Extracted records -
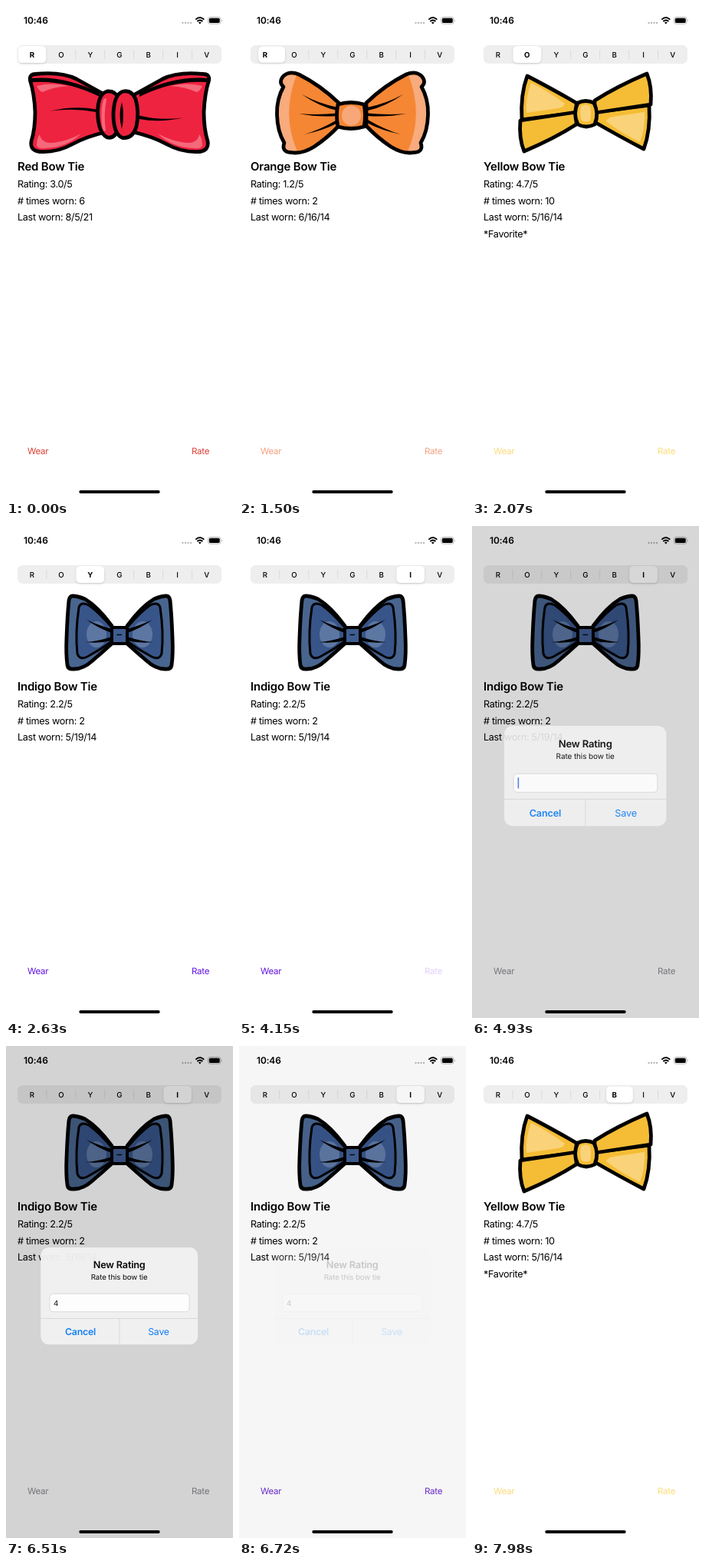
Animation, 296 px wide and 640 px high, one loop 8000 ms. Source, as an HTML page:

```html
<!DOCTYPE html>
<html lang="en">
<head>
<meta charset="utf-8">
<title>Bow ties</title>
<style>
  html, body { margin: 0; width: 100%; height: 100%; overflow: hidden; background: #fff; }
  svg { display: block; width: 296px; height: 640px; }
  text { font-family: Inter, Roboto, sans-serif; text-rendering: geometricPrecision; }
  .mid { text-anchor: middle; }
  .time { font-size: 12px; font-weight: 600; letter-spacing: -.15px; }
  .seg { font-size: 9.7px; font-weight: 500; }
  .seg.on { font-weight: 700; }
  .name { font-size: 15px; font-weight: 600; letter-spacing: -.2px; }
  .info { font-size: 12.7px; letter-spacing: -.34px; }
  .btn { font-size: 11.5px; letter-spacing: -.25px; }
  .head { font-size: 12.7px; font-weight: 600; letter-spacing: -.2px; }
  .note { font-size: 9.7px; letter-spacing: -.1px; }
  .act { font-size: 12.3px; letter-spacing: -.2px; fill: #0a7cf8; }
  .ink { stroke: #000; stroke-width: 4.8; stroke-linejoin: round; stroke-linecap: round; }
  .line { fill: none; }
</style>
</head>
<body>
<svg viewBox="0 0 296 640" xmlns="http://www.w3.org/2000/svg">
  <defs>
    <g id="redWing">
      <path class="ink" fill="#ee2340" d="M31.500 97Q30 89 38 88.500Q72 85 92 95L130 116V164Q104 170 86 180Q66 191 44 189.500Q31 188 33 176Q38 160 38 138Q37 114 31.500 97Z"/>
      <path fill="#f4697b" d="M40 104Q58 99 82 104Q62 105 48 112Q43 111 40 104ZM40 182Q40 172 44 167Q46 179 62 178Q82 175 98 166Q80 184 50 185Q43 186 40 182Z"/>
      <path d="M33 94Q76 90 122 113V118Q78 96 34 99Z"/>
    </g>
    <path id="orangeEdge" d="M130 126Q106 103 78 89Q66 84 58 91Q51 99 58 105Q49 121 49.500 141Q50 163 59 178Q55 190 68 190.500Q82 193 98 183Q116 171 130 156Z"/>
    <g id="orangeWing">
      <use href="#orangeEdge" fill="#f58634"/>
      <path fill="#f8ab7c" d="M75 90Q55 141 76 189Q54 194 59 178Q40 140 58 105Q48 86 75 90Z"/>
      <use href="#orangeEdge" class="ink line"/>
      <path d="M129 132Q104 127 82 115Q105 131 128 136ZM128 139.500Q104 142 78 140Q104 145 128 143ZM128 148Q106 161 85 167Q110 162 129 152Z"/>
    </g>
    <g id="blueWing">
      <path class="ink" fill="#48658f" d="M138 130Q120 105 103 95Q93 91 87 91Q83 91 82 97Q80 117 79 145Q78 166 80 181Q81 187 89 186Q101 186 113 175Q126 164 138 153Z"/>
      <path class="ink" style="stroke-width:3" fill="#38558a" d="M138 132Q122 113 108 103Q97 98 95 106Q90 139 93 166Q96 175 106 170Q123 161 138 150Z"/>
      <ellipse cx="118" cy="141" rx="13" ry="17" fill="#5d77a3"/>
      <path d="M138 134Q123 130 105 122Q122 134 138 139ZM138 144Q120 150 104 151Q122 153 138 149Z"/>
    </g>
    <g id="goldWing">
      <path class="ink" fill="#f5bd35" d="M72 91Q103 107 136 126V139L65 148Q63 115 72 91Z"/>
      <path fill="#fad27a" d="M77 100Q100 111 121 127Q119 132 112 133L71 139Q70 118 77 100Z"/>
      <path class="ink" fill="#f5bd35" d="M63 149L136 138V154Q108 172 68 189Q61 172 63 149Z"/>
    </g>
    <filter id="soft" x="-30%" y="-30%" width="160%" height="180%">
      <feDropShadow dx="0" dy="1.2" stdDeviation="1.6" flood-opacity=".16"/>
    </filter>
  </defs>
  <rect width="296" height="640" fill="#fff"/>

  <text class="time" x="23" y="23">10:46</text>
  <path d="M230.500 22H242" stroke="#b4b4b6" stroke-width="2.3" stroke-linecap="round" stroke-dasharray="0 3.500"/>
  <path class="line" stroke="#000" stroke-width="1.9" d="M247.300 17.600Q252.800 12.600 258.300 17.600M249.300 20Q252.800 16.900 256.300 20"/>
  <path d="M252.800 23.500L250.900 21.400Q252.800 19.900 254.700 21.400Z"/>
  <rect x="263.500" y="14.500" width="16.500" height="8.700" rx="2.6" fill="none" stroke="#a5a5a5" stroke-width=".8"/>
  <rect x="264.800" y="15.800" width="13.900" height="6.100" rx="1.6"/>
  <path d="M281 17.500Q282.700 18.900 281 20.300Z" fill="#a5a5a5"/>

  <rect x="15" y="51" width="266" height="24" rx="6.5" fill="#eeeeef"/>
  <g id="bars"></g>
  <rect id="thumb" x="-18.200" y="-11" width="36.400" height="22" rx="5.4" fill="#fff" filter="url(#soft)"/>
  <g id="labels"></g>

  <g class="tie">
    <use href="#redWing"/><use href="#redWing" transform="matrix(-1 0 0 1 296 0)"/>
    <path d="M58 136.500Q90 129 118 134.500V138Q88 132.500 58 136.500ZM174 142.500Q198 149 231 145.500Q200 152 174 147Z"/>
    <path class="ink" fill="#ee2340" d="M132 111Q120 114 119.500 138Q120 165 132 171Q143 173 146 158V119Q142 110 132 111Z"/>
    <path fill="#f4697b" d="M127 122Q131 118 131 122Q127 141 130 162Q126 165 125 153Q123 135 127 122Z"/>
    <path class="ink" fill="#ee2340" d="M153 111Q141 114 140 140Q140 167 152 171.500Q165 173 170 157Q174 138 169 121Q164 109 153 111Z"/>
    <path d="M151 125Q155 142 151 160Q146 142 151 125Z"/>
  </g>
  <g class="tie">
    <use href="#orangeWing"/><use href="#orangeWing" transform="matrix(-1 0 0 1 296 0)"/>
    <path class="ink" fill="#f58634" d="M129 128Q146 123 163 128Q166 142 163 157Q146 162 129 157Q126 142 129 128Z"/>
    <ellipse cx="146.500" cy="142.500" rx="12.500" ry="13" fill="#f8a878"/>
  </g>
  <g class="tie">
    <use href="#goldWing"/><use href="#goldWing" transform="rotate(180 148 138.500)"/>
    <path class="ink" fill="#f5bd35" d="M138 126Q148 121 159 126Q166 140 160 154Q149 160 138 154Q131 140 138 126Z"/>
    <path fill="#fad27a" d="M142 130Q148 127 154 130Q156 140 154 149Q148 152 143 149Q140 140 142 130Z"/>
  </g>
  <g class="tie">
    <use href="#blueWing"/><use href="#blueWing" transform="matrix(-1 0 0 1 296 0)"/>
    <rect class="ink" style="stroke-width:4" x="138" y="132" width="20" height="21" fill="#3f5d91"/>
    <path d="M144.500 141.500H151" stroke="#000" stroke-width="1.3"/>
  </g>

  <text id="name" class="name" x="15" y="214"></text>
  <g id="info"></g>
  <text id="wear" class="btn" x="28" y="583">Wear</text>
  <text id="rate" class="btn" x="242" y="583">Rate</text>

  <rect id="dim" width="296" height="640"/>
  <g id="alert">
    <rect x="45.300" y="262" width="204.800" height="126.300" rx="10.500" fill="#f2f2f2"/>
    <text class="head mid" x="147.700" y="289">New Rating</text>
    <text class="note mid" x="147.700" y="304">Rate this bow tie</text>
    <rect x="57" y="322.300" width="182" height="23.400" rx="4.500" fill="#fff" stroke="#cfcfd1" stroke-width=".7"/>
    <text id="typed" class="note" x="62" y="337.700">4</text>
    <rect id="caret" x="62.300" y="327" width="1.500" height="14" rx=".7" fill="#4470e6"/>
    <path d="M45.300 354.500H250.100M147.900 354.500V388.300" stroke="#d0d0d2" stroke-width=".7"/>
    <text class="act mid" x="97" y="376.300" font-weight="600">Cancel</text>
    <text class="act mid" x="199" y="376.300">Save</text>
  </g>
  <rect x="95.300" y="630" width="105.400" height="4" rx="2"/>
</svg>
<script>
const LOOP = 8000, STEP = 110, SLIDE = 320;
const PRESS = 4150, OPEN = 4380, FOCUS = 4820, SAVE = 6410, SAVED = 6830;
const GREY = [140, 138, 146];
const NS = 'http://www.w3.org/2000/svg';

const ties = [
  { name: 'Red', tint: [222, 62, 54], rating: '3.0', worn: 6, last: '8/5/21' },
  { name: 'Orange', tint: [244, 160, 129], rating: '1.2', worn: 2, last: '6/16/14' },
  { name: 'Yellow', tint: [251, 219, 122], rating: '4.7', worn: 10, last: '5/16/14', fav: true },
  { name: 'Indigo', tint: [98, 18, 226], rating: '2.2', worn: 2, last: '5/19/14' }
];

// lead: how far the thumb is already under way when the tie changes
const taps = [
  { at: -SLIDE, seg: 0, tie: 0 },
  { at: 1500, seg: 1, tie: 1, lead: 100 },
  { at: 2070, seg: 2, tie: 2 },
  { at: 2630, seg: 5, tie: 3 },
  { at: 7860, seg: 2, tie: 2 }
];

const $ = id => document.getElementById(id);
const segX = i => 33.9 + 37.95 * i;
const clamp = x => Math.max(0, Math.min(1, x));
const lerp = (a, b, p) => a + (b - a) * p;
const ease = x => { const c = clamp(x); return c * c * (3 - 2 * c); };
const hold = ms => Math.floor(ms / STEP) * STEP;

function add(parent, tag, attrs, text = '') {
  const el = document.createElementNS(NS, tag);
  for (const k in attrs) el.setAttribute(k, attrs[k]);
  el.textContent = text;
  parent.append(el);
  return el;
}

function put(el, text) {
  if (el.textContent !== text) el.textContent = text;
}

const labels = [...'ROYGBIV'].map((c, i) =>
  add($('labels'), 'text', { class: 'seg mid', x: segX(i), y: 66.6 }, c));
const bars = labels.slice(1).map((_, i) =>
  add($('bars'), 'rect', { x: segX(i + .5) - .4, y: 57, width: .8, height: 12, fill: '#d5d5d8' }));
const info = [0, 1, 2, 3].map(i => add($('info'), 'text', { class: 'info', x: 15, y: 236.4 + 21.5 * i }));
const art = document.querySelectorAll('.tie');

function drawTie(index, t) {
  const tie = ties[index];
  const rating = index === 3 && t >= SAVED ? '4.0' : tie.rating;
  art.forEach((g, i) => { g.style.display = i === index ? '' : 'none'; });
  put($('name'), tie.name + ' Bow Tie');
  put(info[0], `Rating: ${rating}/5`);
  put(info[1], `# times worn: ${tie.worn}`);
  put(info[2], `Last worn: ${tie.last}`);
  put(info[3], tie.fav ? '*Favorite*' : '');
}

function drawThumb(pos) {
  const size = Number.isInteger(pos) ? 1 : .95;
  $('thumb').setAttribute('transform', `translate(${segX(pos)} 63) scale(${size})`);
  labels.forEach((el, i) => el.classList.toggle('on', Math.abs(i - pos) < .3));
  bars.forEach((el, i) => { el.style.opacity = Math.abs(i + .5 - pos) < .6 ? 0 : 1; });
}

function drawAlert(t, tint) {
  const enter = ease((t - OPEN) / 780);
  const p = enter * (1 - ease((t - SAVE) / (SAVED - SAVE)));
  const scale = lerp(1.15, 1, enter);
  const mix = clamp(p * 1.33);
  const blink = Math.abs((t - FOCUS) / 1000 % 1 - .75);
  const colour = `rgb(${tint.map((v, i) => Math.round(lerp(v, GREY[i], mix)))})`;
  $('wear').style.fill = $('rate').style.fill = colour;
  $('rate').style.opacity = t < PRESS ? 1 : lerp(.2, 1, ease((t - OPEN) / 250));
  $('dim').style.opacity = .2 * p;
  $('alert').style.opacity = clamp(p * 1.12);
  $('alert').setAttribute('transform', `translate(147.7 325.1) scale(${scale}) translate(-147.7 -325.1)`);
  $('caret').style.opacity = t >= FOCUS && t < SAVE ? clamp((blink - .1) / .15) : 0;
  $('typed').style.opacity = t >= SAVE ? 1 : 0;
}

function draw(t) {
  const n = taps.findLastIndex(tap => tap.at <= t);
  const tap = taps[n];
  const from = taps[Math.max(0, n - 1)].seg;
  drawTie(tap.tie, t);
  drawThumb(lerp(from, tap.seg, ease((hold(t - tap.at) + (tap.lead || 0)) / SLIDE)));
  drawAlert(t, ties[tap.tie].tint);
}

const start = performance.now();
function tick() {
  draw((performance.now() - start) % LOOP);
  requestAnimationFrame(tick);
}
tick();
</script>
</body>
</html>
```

Work instructions - Using the material above, count how many lines include the word "weight" and answer with only that figure.

Result of the exercise - 6